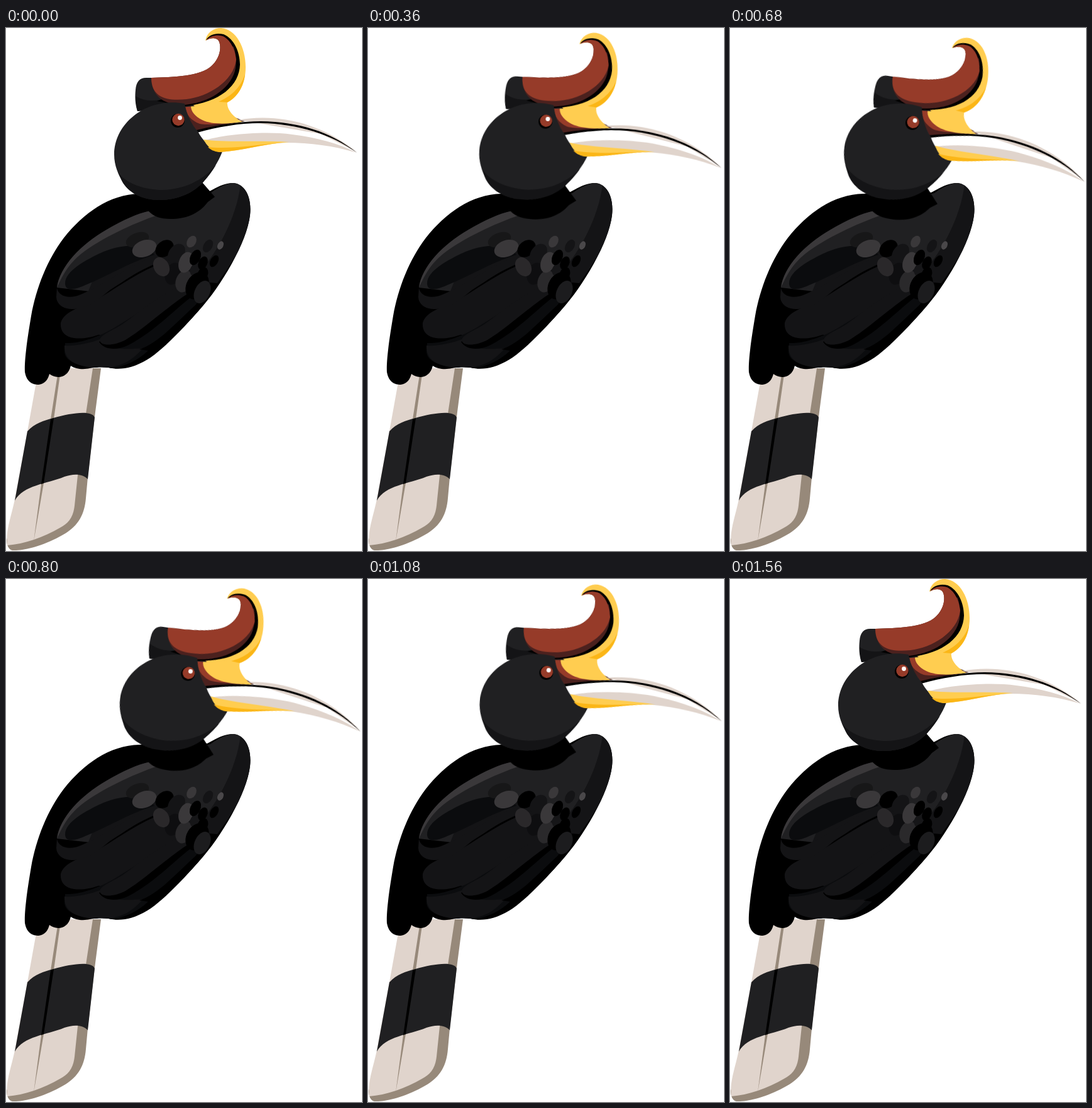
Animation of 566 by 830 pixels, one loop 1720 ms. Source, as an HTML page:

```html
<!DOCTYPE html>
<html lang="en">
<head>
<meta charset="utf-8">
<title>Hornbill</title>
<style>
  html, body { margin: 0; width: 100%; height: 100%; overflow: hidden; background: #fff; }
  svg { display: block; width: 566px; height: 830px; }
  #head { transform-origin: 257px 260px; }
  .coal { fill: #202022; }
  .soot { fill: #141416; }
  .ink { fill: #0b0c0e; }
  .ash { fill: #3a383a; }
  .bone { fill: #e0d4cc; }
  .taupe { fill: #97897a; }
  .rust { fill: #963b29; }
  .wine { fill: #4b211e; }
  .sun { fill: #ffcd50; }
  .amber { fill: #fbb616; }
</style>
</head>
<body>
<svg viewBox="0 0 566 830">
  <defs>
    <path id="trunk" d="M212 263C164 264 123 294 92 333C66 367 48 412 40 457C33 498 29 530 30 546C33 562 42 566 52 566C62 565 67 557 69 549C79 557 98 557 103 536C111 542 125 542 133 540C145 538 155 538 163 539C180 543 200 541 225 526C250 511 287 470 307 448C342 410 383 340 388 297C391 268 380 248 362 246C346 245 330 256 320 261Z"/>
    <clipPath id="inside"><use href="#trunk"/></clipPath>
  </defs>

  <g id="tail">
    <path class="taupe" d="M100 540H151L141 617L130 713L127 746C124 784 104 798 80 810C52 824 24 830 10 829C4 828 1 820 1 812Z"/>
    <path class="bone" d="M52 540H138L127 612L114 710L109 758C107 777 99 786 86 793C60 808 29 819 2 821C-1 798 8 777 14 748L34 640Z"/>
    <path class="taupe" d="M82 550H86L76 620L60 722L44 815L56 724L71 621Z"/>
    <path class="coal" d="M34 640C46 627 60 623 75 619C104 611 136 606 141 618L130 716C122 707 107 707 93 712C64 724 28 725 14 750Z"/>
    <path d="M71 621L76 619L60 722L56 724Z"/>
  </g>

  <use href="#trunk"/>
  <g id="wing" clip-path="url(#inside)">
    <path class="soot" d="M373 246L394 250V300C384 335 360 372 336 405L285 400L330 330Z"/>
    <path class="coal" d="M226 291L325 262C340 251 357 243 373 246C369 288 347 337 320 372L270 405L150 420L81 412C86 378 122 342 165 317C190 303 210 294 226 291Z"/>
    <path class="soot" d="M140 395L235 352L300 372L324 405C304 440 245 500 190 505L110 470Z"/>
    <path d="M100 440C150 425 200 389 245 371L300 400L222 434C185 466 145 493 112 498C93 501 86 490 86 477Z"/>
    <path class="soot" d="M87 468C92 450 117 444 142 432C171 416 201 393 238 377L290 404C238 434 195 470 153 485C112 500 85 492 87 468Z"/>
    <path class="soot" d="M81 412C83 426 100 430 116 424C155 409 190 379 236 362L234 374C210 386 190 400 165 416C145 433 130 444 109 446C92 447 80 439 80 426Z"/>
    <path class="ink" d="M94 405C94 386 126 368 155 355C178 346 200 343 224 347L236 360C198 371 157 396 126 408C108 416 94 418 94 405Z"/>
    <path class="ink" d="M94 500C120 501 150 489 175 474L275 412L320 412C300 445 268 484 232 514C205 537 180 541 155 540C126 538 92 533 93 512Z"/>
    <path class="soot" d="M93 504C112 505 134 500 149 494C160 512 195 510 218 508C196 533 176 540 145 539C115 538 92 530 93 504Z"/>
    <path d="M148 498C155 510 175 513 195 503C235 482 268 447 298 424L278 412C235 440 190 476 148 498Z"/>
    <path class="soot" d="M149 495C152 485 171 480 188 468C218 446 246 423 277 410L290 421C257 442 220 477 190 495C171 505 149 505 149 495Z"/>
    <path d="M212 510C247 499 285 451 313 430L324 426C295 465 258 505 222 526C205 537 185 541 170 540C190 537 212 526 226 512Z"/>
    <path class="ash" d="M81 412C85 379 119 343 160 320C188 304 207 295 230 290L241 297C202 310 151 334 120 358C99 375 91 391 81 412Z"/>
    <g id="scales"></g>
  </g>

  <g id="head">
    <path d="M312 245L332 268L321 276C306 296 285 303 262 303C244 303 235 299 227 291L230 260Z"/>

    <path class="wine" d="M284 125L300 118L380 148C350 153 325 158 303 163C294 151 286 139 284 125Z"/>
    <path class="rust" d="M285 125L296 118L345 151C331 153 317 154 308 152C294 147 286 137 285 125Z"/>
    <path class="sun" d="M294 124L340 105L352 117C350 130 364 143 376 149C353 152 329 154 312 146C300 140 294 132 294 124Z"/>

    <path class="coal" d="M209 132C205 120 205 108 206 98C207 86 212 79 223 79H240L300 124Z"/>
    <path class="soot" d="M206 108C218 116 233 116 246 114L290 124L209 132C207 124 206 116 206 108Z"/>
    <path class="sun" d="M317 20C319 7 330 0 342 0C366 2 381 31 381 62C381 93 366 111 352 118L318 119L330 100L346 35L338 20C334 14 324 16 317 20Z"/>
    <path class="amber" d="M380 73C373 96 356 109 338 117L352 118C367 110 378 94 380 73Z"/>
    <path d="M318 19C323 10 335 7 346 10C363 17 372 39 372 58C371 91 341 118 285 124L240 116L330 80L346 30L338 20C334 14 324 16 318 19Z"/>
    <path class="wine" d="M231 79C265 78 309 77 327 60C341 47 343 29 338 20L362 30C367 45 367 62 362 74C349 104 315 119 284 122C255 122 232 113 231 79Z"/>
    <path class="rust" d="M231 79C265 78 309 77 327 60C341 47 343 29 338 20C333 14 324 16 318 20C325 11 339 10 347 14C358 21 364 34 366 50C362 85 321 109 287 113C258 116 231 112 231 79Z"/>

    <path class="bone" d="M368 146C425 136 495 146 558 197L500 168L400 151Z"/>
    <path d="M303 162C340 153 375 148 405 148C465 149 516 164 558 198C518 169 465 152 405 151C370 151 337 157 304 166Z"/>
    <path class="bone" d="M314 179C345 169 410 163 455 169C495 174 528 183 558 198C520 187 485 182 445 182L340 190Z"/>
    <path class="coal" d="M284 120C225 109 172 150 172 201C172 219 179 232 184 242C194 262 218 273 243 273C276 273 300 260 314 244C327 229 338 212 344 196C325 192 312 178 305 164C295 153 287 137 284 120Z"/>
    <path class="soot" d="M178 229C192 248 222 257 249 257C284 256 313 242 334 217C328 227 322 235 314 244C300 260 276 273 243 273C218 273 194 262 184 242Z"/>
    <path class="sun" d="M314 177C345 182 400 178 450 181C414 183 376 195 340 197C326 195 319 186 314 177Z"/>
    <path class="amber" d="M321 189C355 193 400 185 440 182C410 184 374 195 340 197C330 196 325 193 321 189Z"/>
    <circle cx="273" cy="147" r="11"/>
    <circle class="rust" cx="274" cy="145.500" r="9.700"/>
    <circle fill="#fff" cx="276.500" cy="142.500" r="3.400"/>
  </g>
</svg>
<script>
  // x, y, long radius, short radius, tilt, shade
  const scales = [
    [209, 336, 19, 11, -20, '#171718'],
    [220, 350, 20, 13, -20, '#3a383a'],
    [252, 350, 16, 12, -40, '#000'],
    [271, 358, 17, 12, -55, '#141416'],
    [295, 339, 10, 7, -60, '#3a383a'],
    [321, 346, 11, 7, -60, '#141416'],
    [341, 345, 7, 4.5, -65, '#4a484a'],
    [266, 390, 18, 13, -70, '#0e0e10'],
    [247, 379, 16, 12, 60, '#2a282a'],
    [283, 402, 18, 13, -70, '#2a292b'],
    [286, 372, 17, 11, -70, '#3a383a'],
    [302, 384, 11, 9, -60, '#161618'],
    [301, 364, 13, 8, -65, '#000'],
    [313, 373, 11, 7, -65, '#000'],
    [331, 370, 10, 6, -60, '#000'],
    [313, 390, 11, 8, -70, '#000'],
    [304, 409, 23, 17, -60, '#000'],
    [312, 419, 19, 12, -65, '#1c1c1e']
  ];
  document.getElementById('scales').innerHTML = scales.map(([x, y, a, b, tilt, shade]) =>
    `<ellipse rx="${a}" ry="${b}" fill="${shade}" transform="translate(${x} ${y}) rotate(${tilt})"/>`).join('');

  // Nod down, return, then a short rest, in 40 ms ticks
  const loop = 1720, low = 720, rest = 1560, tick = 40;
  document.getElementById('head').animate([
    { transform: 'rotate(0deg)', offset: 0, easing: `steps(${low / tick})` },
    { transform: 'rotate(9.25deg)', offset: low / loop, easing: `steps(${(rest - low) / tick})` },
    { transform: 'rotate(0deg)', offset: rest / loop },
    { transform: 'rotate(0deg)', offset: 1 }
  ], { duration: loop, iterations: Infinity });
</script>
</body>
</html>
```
^^^^
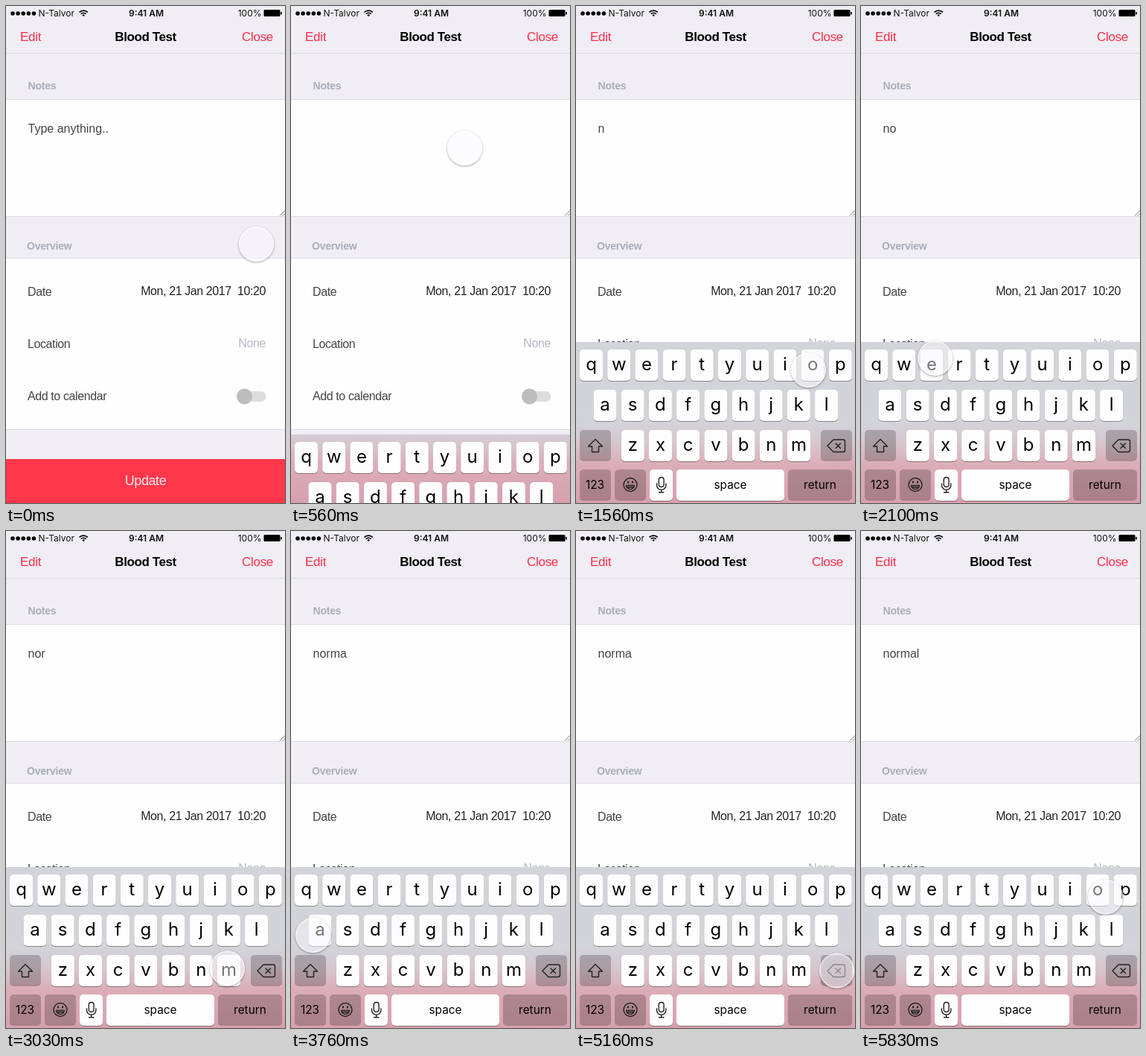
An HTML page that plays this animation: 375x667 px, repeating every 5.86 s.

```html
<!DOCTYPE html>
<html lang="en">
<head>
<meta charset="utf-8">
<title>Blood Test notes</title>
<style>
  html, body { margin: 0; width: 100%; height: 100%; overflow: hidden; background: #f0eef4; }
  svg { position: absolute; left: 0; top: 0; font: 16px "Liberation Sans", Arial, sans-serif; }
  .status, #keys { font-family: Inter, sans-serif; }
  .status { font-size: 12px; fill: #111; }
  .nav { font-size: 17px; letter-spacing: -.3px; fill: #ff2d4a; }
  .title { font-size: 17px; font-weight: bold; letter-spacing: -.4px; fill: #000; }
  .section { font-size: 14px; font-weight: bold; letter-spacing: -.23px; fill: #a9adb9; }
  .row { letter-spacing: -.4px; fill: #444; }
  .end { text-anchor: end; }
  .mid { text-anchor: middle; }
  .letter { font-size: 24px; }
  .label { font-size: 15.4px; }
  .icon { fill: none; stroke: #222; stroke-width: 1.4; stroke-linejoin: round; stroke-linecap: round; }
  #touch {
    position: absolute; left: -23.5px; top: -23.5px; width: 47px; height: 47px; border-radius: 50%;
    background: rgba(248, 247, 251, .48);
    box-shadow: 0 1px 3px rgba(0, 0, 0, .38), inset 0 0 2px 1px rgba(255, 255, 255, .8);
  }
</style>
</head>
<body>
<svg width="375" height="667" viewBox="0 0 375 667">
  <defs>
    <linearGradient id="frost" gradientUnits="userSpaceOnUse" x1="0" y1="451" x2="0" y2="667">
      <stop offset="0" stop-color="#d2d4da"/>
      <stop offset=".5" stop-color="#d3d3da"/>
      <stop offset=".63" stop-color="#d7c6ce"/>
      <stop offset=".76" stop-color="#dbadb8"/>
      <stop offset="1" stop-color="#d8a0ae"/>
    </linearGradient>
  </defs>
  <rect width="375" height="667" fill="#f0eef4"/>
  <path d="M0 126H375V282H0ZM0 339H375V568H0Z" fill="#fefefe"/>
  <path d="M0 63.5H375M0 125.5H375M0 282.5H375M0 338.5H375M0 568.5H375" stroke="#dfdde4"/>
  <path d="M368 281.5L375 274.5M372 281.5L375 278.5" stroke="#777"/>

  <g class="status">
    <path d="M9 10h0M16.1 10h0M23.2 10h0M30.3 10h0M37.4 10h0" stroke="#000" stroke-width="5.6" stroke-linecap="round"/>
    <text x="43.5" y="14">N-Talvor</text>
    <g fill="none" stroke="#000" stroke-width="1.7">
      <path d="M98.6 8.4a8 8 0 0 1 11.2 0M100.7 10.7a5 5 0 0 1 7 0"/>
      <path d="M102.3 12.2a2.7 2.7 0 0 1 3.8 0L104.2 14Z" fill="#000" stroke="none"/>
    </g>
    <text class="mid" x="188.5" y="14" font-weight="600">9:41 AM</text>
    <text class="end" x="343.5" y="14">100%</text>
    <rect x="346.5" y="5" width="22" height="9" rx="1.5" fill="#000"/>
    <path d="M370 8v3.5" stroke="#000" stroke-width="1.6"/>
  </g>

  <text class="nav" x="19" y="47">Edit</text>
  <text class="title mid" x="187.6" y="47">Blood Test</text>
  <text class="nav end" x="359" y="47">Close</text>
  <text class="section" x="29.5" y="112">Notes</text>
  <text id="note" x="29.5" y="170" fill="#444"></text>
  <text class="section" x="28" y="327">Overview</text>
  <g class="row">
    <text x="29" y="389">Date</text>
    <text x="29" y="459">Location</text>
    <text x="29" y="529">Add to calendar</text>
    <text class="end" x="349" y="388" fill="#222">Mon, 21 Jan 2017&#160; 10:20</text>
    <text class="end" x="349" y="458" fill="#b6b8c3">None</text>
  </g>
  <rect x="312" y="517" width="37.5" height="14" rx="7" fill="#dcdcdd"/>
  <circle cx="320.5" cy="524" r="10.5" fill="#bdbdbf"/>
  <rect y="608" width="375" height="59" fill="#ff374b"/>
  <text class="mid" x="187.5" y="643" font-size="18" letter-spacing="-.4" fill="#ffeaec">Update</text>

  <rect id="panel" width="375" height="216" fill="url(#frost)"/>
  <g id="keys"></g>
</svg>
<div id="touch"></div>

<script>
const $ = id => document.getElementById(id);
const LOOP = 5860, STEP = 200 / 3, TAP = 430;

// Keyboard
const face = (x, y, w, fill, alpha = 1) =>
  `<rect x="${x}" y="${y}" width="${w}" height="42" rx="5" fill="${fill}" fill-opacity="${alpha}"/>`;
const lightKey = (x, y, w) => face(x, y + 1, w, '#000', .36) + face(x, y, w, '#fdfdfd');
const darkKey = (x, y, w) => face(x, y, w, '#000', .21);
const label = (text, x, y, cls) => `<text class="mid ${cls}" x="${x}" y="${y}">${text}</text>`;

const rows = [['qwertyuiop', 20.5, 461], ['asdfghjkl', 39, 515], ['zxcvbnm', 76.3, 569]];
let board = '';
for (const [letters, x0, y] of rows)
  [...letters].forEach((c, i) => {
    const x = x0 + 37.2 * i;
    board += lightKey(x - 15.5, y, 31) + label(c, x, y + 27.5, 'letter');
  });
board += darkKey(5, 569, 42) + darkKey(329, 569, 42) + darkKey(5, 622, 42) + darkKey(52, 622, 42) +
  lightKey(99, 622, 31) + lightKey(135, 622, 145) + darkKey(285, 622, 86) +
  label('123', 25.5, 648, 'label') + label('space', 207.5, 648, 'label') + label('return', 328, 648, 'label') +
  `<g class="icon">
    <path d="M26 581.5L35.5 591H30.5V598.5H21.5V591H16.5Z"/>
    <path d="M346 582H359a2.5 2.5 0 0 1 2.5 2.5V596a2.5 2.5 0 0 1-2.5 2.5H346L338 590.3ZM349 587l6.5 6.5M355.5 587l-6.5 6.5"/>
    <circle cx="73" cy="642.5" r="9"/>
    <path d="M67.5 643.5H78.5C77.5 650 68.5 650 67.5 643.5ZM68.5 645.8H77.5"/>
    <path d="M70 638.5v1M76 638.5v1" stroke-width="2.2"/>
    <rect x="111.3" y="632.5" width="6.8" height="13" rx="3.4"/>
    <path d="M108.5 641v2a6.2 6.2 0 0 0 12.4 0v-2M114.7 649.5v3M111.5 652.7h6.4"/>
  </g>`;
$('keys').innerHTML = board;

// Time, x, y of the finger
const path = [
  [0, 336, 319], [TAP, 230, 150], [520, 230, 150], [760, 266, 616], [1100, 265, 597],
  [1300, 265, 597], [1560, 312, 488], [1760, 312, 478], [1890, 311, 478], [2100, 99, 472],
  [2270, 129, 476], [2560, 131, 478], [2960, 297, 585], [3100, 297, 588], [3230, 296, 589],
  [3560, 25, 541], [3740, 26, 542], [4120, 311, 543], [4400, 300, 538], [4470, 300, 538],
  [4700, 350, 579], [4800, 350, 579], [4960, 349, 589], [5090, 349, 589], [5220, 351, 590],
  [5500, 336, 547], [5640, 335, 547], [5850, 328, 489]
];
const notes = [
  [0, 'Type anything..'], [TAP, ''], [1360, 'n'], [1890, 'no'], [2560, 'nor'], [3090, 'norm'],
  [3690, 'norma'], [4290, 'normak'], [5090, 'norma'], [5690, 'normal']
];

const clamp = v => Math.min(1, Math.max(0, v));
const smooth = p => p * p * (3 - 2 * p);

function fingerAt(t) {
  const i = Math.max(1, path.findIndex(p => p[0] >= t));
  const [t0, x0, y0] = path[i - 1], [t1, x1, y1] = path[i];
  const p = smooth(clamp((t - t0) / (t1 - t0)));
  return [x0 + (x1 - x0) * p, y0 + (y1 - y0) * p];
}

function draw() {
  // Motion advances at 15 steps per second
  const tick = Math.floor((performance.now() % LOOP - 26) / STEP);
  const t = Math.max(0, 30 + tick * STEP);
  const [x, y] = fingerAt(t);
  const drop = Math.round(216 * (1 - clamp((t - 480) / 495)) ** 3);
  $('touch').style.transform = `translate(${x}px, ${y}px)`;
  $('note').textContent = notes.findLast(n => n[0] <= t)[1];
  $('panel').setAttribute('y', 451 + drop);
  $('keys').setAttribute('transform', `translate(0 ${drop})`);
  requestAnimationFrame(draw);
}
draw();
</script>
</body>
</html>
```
^^^^
* [Directions] For each line of the material that contains the word "touch", make a copy.

* [Written solution]
  #touch {
<div id="touch"></div>
  $('touch').style.transform = `translate(${x}px, ${y}px)`;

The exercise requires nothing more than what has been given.